Scholars have noted lamentable conditions of female migrant workers (Abu-Habib,1998; Adib & Guerrier, 2003; Bauder, 2005; Bauder, 2008; Frantz, 2008; Sassen, 2000). Migrant workers suffer several types of citizenship disabilities as most countries do not extend equal citizenship rights and protections to them (Walia, 2010). Relatedly, because of low cultural and social capital, they are unable to take full advantage of whatever rights are available to them in the host country (Bustamante, 2002). Women are further exploited as cheap and docile labor (Elson & Pearson, 1981; Mills, 2003). In addition, studies have emphasized how breakdown of the traditional economy and the penetration of market in the developing societies have forced people, especially from rural areas, to seek low-paying dead-end jobs in the global labor market (Castles, 2013). Examining Nepali domestic workers in New Delhi, we mostly agree with the existing studies but, based on our study of micro-dynamics between employers and employees, we also bring to notice the fact that migrant female workers are not always passive victims and that they exercise considerable choice and agency. We do not, however, mean that they exercise some freewheeling agency. Macro forces as well as their biographical capital, rooted in their past experiences, the particular stage of their life cycles and entrenched “habitus,” affect their choices, agency and strategies (Bourdieu, 1990; Bourdieu, 2002 ). As social scientists have long argued, neo-classical economic theories, which depict labour market as atomistic and perfectly competitive, do not capture the nuances of the actually existing labour market. They instead argue that the labour market is profoundly gendered, ethnicized, castecized, and racialized (Adib & Guerrier, 2003; HarrissWhite, 2005; Mills, 2003; Ridgeway, 1997; Ridgeway, 2009; Ridgeway et al. 2009; Thorat & Neuman, 2012). At the broader theoretical level, therefore, this study aims to understand the cultural underpinnings of labour market and its consequences for different actors and institutions. The micro-dynamics also help us understand the durability and reproduction of different forms of inequality, since the agents draw on and contribute to the structural and cultural forces that they are enmeshed in. As has been observed in the West, the Middle East and the rising East Asian economies, India has witnessed the rise of the phenomenon of household domestic workers DOI: https://doi.org/10.3126/dsaj.v12i0.25960 Received: 17/10/2019...Accepted: 16/12/ 2019

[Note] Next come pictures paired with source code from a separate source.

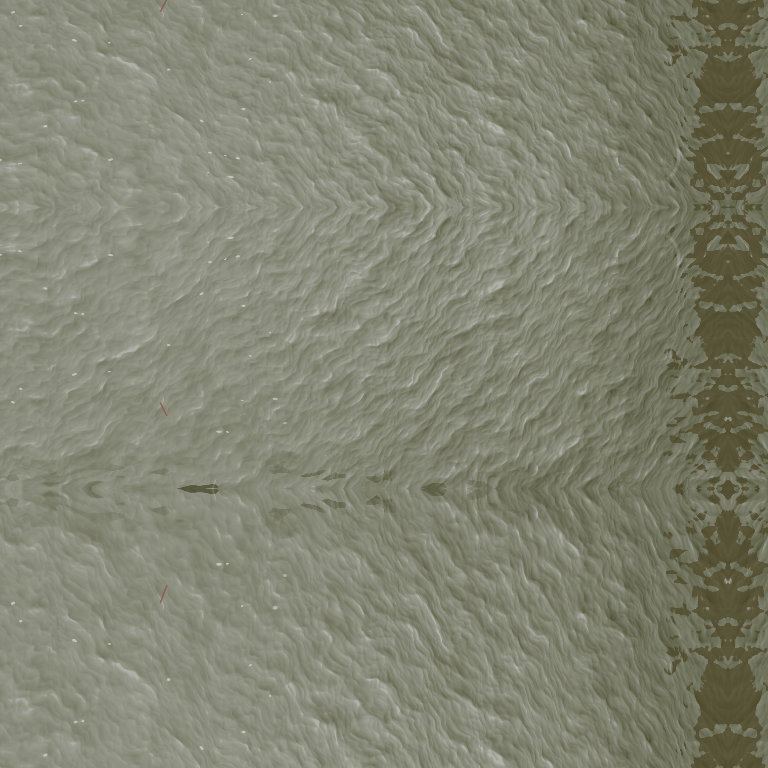
This texture is drawn by a WebGL 2 fragment shader. Its source:

```glsl
#version 300 es
precision highp float;
// Grey-green river water, mirrored into chevrons of ripples, with a brown channel at right.
// The plane is folded about its mirror axes, then shaded by stretched soft cellular
// noise whose slope acts as the light on each crest; layered sines bend the crests.
uniform vec2 u_resolution;
out vec4 fragColor;

const float AXIS_X = 0.948;      // upright mirror axis
const float AXIS_TOP = 0.27;     // level axes, measured from the top edge
const float AXIS_LOW = 0.636;
const float SPAN = AXIS_LOW - AXIS_TOP;
const vec3 BROWN = vec3(0.335, 0.315, 0.20);
const vec3 GLINT = vec3(0.80, 0.81, 0.78);
const vec3 TWIG = vec3(0.56, 0.30, 0.25);

vec2 hash2(vec2 p) {
  vec3 q = fract(p.xyx * vec3(0.1031, 0.1030, 0.0973));
  q += dot(q, q.yzx + 33.33);
  return fract((q.xx + q.yz) * q.zy);
}

// Soft cellular noise: x = slope across the crest, y = random tone of the cell.
vec2 cells(vec2 p) {
  vec2 id = floor(p), f = p - id, sum = vec2(0.0);
  float total = 0.0;
  for (int j = -1; j <= 1; j++)
    for (int i = -1; i <= 1; i++) {
      vec2 g = vec2(i, j), h = hash2(id + g);
      vec2 d = f - g - h;
      float w = exp(-10.0 * dot(d, d));
      sum += w * vec2(d.y, fract(h.x * 7.0 + h.y * 5.0) - 0.5);
      total += w;
    }
  return sum / max(total, 1e-6);
}

// Layered sines that bend the plane.
vec2 bend(vec2 p, float freq, float amount) {
  vec2 shift = vec2(0.0);
  for (int i = 0; i < 4; i++) {
    shift += amount * sin(freq * p.yx + vec2(1.3, 2.1) * float(i) + 0.7 * freq * p);
    p = mat2(0.8, 0.6, -0.6, 0.8) * p + shift;
    freq *= 1.8;
    amount *= 0.55;
  }
  return shift;
}

// Four octaves of ripples, longer along the crest than across it.
vec2 ripples(vec2 p, vec2 freq) {
  vec2 sum = vec2(0.0);
  float amp = 0.42;
  for (int i = 0; i < 4; i++) {
    sum += amp * cells(p * freq + 37.0 * float(i + 1));
    p = mat2(0.995, 0.10, -0.10, 0.995) * p;
    freq *= vec2(1.75, 1.6);
    amp *= 0.9;
  }
  return sum;
}

float spot(vec2 p, vec2 centre, vec2 size) {
  vec2 d = (p - centre) / size;
  return exp(-dot(d, d));
}

float segment(vec2 p, vec2 a, vec2 b) {
  vec2 d = b - a;
  return length(p - a - d * clamp(dot(p - a, d) / dot(d, d), 0.0, 1.0));
}

// Sparse bright flecks, one chance per grid cell.
float flecks(vec2 p, vec2 grid, float chance) {
  vec2 q = p * grid, id = floor(q), h = hash2(id + 11.0);
  vec2 d = (q - id - 0.25 - 0.5 * h.yx) * vec2(0.7, 1.0);
  float size = 0.12 + 0.12 * h.y;
  return step(1.0 - chance, h.x) * (1.0 - smoothstep(size * 0.5, size, length(d)));
}

// Folds the canvas; x runs to the upright axis, y grows away from the upper level axis.
vec2 fold(vec2 uv) {
  float down = 1.0 - uv.y;
  float y = down < AXIS_LOW ? abs(down - AXIS_TOP) : SPAN - 0.75 * (down - AXIS_LOW);
  return vec2(AXIS_X - abs(uv.x - AXIS_X), y);
}

void main() {
  vec2 uv = gl_FragCoord.xy / u_resolution;
  vec2 p = fold(uv);

  // Crest coordinates: along and across, steeper toward the right
  vec2 q = p + bend(p, 19.0, 0.006);
  vec2 crest = vec2(0.8 * q.x - 0.6 * q.y, 0.3 * q.x + 0.28 * q.x * q.x + 0.8 * q.y);
  crest += bend(crest, 90.0, 0.0016);
  vec2 wave = ripples(crest, vec2(24.0, 48.0));

  // Broad light and shade
  float light = 0.545 + 0.015 * spot(p, vec2(0.3, 0.05), vec2(0.25, 0.15));
  light -= 0.03 * smoothstep(0.35, 0.65, p.x) + 0.075 * smoothstep(0.68, 0.88, p.x);
  light += 0.025 * spot(p, vec2(0.7, 0.05), vec2(0.12, 0.09));
  light -= 0.02 * spot(p, vec2(0.45, SPAN), vec2(0.3, 0.14));
  light -= 0.07 * spot(p, vec2(0.695, SPAN), vec2(0.045, 0.025));

  // Ripples, strongest right of the middle
  float strength = mix(0.10, 0.20, smoothstep(0.2, 0.58, p.x)) - 0.04 * smoothstep(0.78, 0.9, p.x);
  strength *= 1.0 - 0.3 * spot(p, vec2(0.35, SPAN), vec2(0.3, 0.10));
  light += strength * wave.x + 0.075 * wave.y;
  light += 0.05 * smoothstep(0.33, 0.6, wave.x + 0.3 * wave.y);

  // Dark drops along the lower axis
  vec2 drop = cells(q * vec2(48.0, 150.0) + 5.0);
  float nearAxis = spot(p, vec2(0.3, SPAN), vec2(0.32, 0.024));
  light -= 0.19 * nearAxis * smoothstep(0.24, 0.36, drop.y);

  // Curved highlight beside the channel
  float ring = abs(length(q - vec2(0.845, 0.07)) - 0.042);
  light += 0.09 * (1.0 - smoothstep(0.001, 0.004, ring)) * smoothstep(0.855, 0.88, p.x);
  light = clamp(light, 0.29, 0.69);
  vec3 colour = vec3(light, light + 0.01, light - 0.05 - 0.22 * (0.56 - light));

  // Brown channel broken by grey patches
  vec2 patches = cells(q * vec2(38.0, 70.0)) + 0.8 * cells(q * vec2(75.0, 150.0) + 9.0);
  float reach = AXIS_X - p.x + 0.075 * patches.y + 0.03 * wave.x;
  reach += 0.035 * exp(-p.y * p.y / 0.0005) + 0.03 * spot(p, vec2(AXIS_X, SPAN), vec2(0.02, 0.03));
  float channel = 1.0 - smoothstep(0.030, 0.038, reach);
  colour = mix(colour, BROWN + 0.05 * wave.x, 0.9 * channel);

  // Floating flecks and a small twig
  float leftSide = 1.0 - smoothstep(0.32, 0.47, p.x);
  colour = mix(colour, GLINT, 0.8 * leftSide * flecks(q, vec2(80.0, 110.0), 0.025));
  float twig = segment(p, vec2(0.209, 0.255), vec2(0.217, 0.271));
  colour = mix(colour, TWIG, 0.7 * (1.0 - smoothstep(0.0004, 0.0016, twig)));

  fragColor = vec4(colour, 1.0);
}
```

C. Basnet, Sandhya A. S.
Dhaulagiri Journal of Sociology and Anthropology